▸ Instructions for the task: Show only those lines of the entries where the string "html" is found.

▸ Data supplied:
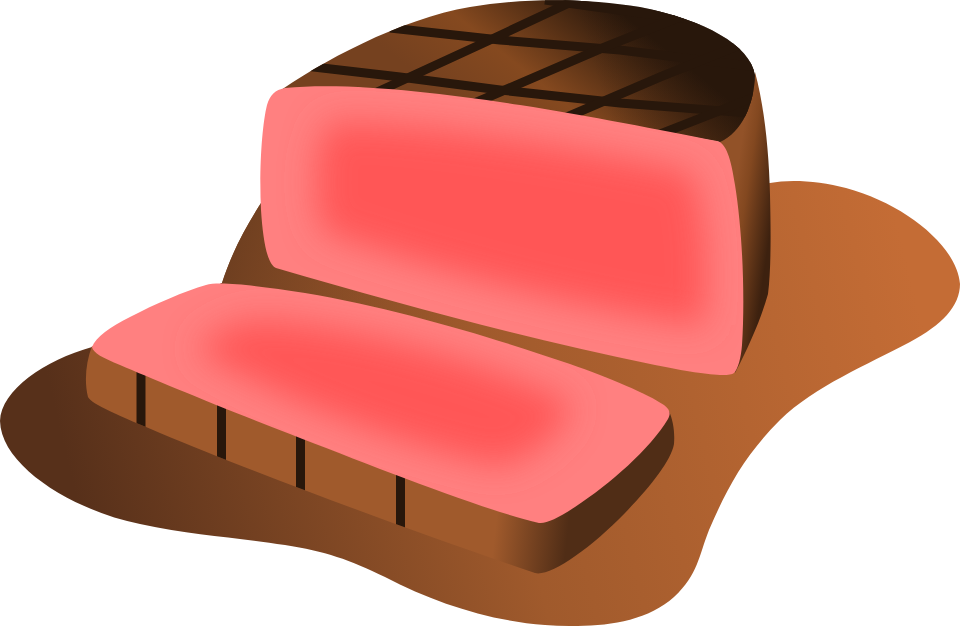
<!DOCTYPE html>
<html lang="en">
<head>
<meta charset="utf-8">
<title>Sliced steak</title>
<style>
:root {
  --paper: #ffffff;
  --meat: #ff5757;
  --meat-edge: #ff8080;
  --crust: #a05a2c;
  --crust-dark: #502d16;
  --char: #28170b;
  --sauce-light: #c46c35;
}
html, body { margin: 0; background: var(--paper); overflow: hidden; }
svg { display: block; width: 960px; height: 626px; }
.meat-edge { fill: var(--meat-edge); }
.meat-core { fill: var(--meat); }
.grill { fill: none; stroke: var(--char); stroke-width: 9; }
.stop-crust { stop-color: var(--crust); }
.stop-dark { stop-color: var(--crust-dark); }
.stop-char { stop-color: var(--char); }
.stop-light { stop-color: var(--sauce-light); }
</style>
</head>
<body>
<svg viewBox="0 0 960 626" role="img" aria-label="Rare grilled steak with one slice cut off, lying in brown sauce">
  <defs>
    <linearGradient id="sauce-fill" gradientUnits="userSpaceOnUse" x1="60" y1="430" x2="900" y2="230">
      <stop offset="0" stop-color="#57301a"/>
      <stop offset=".5" class="stop-crust"/>
      <stop offset="1" class="stop-light"/>
    </linearGradient>
    <linearGradient id="sauce-shade" gradientUnits="userSpaceOnUse" x1="220" y1="240" x2="460" y2="320">
      <stop offset="0" stop-color="#6b3d1f"/>
      <stop offset="1" stop-color="#a05a2c" stop-opacity="0"/>
    </linearGradient>
    <linearGradient id="top-fill" gradientUnits="userSpaceOnUse" x1="480" y1="125" x2="590" y2="-12">
      <stop offset="0" stop-color="#75411f"/>
      <stop offset=".4" stop-color="#85491f"/>
      <stop offset="1" class="stop-char"/>
    </linearGradient>
    <linearGradient id="top-shade" gradientUnits="userSpaceOnUse" x1="600" y1="90" x2="765" y2="40">
      <stop offset="0" stop-color="#28170b" stop-opacity="0"/>
      <stop offset="1" stop-color="#28170b" stop-opacity=".6"/>
    </linearGradient>
    <linearGradient id="side-fill" gradientUnits="userSpaceOnUse" x1="730" y1="220" x2="771" y2="226">
      <stop offset="0" stop-color="#925228"/>
      <stop offset=".3" stop-color="#834820"/>
      <stop offset="1" stop-color="#3d210f"/>
    </linearGradient>
    <linearGradient id="rind-fill" gradientUnits="userSpaceOnUse" x1="494" y1="540" x2="566" y2="548">
      <stop offset="0" class="stop-crust"/>
      <stop offset="1" class="stop-dark"/>
    </linearGradient>
    <filter id="soft-core" x="-20%" y="-30%" width="140%" height="160%">
      <feGaussianBlur stdDeviation="17"/>
    </filter>
    <path id="top-shape" d="M274 95C320 62 400 19 470 7C530-3 590-1 640 7C705 20 750 45 755 75C754 105 742 132 720 142C610 121 480 98 390 90C350 86 300 85 274 95Z"/>
    <path id="face-shape" d="M285 88C350 82 440 93 520 105C590 116 660 130 717 141C726 143 731 158 735 185C743 235 745 300 742 345C741 358 738 369 734 373C727 378 695 373 655 365C520 337 400 304 276 268C267 264 263 240 261 210C259 170 262 125 267 105C270 95 275 90 285 88Z"/>
    <path id="slice-shape" d="M92 347C96 337 110 327 130 317C155 304 185 291 206 285C220 281 260 286 305 293C400 309 500 340 570 364C610 378 648 394 664 405C670 410 671 413 668 419C650 449 610 484 575 507C558 518 546 524 539 523C480 509 370 465 290 434C220 407 155 380 120 365C103 358 93 353 92 347Z"/>
    <clipPath id="top-clip"><use href="#top-shape"/></clipPath>
    <clipPath id="face-clip"><use href="#face-shape"/></clipPath>
    <clipPath id="slice-clip"><use href="#slice-shape"/></clipPath>
    <path id="rind-shape" d="M92 346C86 362 84 381 88 397C91 404 120 416 160 433C260 475 420 534 535 573C550 577 590 549 625 513C650 487 671 461 674 444C675 432 673 420 669 411L540 500Z"/>
    <clipPath id="rind-clip"><use href="#rind-shape"/></clipPath>
    <path id="sauce-shape" d="M0 421C1 390 45 360 92 347L222 283C232 252 246 226 263 200L500 230L770 183C790 179 820 181 846 188C905 204 957 246 960 284C960 306 942 325 910 342C867 365 815 386 780 420C745 455 728 486 709 530C699 555 698 575 674 597C642 626 590 628 545 625C490 621 435 603 385 577C350 560 325 551 285 545C235 537 195 536 140 524C75 511 1 467 0 421Z"/>
    <clipPath id="sauce-clip"><use href="#sauce-shape"/></clipPath>
  </defs>

  <g id="sauce">
    <use href="#sauce-shape" fill="url(#sauce-fill)"/>
    <rect x="200" y="190" width="270" height="150" fill="url(#sauce-shade)" clip-path="url(#sauce-clip)"/>
  </g>

  <g id="steak">
    <path id="steak-side" fill="url(#side-fill)" d="M755 72C764 105 769 150 770 195C771 235 771 270 768 294C761 319 749 346 735 373L718 142C740 128 752 105 755 72Z"/>
    <use href="#top-shape" fill="url(#top-fill)"/>
    <use href="#top-shape" fill="url(#top-shade)"/>
    <g class="grill" clip-path="url(#top-clip)">
      <path d="M305 66L400 77L500 90L620 103L760 114"/>
      <path d="M390 28L500 40L620 50L765 68"/>
      <path d="M545 0L640 13L730 24"/>
      <path d="M582-3L490 40L375 93"/>
      <path d="M695 11L600 49L470 105"/>
      <path d="M750 41L660 77L560 120"/>
      <path d="M765 93L650 138"/>
    </g>
    <use href="#face-shape" class="meat-edge"/>
    <g clip-path="url(#face-clip)">
      <path class="meat-core" filter="url(#soft-core)" d="M330 122C430 123 570 147 690 172C704 202 710 270 703 326C580 308 440 273 324 232C312 200 314 145 330 122Z"/>
    </g>
  </g>

  <g id="slice">
    <use href="#rind-shape" fill="url(#rind-fill)"/>
    <g class="grill" clip-path="url(#rind-clip)">
      <path d="M141 360V440M221.500 390V470M300.500 420V500M400.500 460V540"/>
    </g>
    <use href="#slice-shape" class="meat-edge"/>
    <g clip-path="url(#slice-clip)">
      <path class="meat-core" filter="url(#soft-core)" d="M196 350C212 334 232 322 260 320C360 326 490 364 572 404C562 432 535 455 500 466C400 445 280 400 196 350Z"/>
    </g>
  </g>
</svg>
</body>
</html>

▸ Output for this task:
<!DOCTYPE html>
<html lang="en">
html, body { margin: 0; background: var(--paper); overflow: hidden; }
</html>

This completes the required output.